"“The Territory,” a documentary about the Indigenous Uru-eu-wau-wau people’s fight to protect their land, spotlights the unique natural music of the rainforest."
"Watching the first few minutes of “The Territory,” a new documentary set in the Amazon rainforest, is like listening to a symphony of deforestation. The film opens with the sound of an engine revving, the camera lingering on a boot pressed down on a dusty gas pedal. The clutch clicks and grinds, and then there’s the heavy crunch of footsteps in lush jungle, the buzz of chainsaws, a spray of sawdust, the scrape of sharpening blades, the slick gurgle of gasoline. A tree topples to the ground with a muffled thud.
This sequence is our introduction to a determined group of Brazilian settlers who want to tame this legally-protected area of the Amazon, stripping it for farmland. When we first meet the Indigenous caretakers of this landscape, the Uru-eu-wau-wau people, they are accompanied by noises of joy, life and nature: laughing children, rushing water, chirping birds. The Uru-eu-wau-wau were first contacted by the Brazilian government in the 1980s, and hundreds of them subsequently died of disease.

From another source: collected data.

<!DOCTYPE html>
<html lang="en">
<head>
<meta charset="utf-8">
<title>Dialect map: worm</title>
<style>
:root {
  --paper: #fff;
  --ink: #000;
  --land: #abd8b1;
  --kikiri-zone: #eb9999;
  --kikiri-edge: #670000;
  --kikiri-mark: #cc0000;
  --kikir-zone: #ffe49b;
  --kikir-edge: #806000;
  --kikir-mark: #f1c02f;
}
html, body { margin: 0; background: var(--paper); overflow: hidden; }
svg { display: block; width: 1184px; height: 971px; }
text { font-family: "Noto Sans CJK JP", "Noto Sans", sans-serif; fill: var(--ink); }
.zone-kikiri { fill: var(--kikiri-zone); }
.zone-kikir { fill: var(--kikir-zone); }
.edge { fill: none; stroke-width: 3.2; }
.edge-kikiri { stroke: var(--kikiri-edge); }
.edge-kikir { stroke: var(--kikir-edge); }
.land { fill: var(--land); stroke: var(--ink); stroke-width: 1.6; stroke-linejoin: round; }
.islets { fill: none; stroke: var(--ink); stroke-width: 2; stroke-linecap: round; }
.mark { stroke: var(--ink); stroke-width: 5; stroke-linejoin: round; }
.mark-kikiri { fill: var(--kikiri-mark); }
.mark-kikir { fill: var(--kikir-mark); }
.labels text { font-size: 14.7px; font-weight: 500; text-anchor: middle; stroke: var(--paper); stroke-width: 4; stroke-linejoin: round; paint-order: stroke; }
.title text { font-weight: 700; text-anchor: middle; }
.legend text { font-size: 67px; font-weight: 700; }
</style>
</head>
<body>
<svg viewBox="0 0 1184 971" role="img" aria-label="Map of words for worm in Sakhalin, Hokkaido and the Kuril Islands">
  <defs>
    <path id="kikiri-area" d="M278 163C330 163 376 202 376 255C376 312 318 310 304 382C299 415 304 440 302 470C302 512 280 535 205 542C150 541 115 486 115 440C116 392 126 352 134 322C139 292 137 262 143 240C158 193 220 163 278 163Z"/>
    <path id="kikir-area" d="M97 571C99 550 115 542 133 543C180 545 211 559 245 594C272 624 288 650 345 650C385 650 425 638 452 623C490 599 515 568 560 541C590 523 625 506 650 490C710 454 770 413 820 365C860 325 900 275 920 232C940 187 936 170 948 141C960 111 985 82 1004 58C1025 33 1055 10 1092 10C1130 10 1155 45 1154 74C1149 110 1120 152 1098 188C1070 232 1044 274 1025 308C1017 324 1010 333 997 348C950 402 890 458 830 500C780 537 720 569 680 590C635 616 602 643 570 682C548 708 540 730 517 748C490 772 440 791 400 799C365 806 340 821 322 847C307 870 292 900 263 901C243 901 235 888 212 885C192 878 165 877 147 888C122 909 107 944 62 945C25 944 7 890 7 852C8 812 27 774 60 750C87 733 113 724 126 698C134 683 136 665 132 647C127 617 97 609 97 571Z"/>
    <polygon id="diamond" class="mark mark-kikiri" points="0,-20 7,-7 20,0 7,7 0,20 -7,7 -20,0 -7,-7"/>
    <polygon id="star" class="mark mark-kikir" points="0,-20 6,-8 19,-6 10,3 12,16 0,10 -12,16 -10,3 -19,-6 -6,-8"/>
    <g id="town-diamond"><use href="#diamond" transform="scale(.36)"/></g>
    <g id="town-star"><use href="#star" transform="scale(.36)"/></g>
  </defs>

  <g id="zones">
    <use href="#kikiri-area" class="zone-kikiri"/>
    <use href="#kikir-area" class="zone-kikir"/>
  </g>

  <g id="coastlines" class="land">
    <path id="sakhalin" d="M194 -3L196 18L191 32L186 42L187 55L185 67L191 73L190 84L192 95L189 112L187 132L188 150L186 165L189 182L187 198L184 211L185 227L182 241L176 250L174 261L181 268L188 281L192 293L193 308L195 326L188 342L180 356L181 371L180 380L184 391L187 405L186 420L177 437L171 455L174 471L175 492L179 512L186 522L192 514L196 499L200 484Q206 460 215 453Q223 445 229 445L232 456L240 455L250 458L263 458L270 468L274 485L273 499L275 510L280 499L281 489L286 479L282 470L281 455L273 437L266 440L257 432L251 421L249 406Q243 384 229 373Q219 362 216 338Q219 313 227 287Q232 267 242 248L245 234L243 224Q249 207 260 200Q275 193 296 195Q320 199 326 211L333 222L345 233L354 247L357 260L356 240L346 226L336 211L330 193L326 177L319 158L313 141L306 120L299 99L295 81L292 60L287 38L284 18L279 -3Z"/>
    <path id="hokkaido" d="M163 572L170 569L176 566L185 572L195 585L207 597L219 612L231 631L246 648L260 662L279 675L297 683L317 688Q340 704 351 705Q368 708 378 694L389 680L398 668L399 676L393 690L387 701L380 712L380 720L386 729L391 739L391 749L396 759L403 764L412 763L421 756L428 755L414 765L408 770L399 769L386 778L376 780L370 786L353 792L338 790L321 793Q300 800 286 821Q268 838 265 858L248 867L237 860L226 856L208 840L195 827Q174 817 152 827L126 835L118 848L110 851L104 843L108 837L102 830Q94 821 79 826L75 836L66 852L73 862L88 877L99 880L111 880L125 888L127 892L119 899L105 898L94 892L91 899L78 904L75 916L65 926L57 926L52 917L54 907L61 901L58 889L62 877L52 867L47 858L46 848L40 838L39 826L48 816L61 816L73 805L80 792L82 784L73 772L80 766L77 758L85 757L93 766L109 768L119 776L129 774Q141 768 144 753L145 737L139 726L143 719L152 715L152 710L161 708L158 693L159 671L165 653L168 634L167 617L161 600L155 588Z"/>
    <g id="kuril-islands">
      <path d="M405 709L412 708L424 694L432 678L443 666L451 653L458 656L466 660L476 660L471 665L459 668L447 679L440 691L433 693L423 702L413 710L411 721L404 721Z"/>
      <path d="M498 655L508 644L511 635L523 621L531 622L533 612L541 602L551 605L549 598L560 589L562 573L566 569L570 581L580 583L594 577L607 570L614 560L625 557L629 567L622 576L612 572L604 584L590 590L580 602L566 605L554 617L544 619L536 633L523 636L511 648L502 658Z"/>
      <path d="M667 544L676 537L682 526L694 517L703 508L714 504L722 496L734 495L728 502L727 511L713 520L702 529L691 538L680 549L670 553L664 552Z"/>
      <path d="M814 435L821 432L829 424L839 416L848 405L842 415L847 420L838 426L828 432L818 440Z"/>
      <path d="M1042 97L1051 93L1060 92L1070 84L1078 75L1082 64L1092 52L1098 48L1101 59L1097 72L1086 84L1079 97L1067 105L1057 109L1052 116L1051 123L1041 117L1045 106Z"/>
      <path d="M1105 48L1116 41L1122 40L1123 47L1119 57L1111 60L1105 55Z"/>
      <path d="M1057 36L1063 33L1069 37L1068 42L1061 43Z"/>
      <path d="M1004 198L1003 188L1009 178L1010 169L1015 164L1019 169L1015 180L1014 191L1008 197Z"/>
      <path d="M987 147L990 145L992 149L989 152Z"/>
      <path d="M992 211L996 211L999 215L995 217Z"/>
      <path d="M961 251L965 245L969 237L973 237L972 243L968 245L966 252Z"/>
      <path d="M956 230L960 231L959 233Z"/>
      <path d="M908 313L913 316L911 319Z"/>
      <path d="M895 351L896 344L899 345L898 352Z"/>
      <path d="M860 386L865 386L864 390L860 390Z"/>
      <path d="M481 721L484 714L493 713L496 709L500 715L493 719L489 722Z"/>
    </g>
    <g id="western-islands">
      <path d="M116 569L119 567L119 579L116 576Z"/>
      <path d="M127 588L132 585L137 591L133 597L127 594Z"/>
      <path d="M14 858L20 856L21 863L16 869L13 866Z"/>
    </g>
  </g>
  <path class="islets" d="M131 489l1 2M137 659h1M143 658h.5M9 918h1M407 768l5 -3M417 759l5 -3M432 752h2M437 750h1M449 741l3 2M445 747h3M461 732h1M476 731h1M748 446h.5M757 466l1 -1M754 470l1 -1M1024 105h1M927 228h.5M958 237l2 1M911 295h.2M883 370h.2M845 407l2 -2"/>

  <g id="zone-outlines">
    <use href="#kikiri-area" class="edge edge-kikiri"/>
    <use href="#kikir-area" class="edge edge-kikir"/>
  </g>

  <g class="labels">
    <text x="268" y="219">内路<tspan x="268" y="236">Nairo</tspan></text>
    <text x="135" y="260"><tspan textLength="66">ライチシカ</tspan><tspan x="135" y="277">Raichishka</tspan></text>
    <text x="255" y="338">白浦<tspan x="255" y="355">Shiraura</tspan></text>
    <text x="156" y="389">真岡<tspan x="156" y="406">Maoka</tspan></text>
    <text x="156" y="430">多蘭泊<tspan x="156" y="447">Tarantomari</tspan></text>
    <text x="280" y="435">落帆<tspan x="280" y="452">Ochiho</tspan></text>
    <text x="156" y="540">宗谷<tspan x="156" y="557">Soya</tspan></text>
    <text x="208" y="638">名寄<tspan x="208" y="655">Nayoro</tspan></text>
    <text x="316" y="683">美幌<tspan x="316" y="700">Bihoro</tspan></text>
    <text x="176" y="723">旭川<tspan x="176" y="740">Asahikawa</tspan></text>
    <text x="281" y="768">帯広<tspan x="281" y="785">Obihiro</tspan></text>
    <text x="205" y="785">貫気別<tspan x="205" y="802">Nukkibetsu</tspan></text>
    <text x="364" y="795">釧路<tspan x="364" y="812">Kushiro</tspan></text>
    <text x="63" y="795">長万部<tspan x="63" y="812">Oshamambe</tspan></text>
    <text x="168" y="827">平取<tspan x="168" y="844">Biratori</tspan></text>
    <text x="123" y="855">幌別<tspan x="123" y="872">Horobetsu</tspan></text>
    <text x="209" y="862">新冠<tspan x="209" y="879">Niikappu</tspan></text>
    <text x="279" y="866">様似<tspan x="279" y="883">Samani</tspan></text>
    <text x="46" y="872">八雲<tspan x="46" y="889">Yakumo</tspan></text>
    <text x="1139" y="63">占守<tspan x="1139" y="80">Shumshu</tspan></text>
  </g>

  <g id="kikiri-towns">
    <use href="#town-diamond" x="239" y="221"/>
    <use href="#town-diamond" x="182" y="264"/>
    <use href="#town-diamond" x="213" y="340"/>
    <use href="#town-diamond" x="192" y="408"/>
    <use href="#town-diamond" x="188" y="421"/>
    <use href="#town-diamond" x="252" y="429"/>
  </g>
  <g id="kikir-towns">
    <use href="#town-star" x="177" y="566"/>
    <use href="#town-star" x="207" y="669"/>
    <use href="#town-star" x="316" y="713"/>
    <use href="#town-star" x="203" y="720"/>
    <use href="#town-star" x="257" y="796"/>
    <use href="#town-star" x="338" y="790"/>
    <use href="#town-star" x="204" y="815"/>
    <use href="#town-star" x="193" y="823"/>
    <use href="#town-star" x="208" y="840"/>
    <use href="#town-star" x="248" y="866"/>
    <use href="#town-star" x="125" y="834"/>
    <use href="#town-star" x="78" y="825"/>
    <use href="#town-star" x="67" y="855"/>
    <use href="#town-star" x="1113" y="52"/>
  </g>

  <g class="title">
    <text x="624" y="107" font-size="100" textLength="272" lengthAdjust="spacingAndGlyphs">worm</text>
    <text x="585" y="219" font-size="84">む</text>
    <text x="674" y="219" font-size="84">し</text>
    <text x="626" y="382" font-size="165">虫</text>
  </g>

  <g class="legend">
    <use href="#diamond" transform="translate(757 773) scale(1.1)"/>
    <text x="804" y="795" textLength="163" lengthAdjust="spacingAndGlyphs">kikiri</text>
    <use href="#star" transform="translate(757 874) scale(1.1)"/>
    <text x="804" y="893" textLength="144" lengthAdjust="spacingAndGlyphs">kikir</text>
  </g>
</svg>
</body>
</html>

There are now fewer than 200 Uru-eu-wau-wau left in their 7,000 square miles of territory, “an island of rainforest surrounded by farms.” The stakes of the conflict could not be higher, because the fates of the Uru-eu-wau-wau and the ecosystem they belong to are a bellwether, and a determinant, of the fate of the planet. “I believe the Amazon is the heart not just of Brazil but of the whole world,” says Bitaté, one of the film’s Indigenous protagonists."
Kiley Bense reports for Inside Climate News January 28, 2023.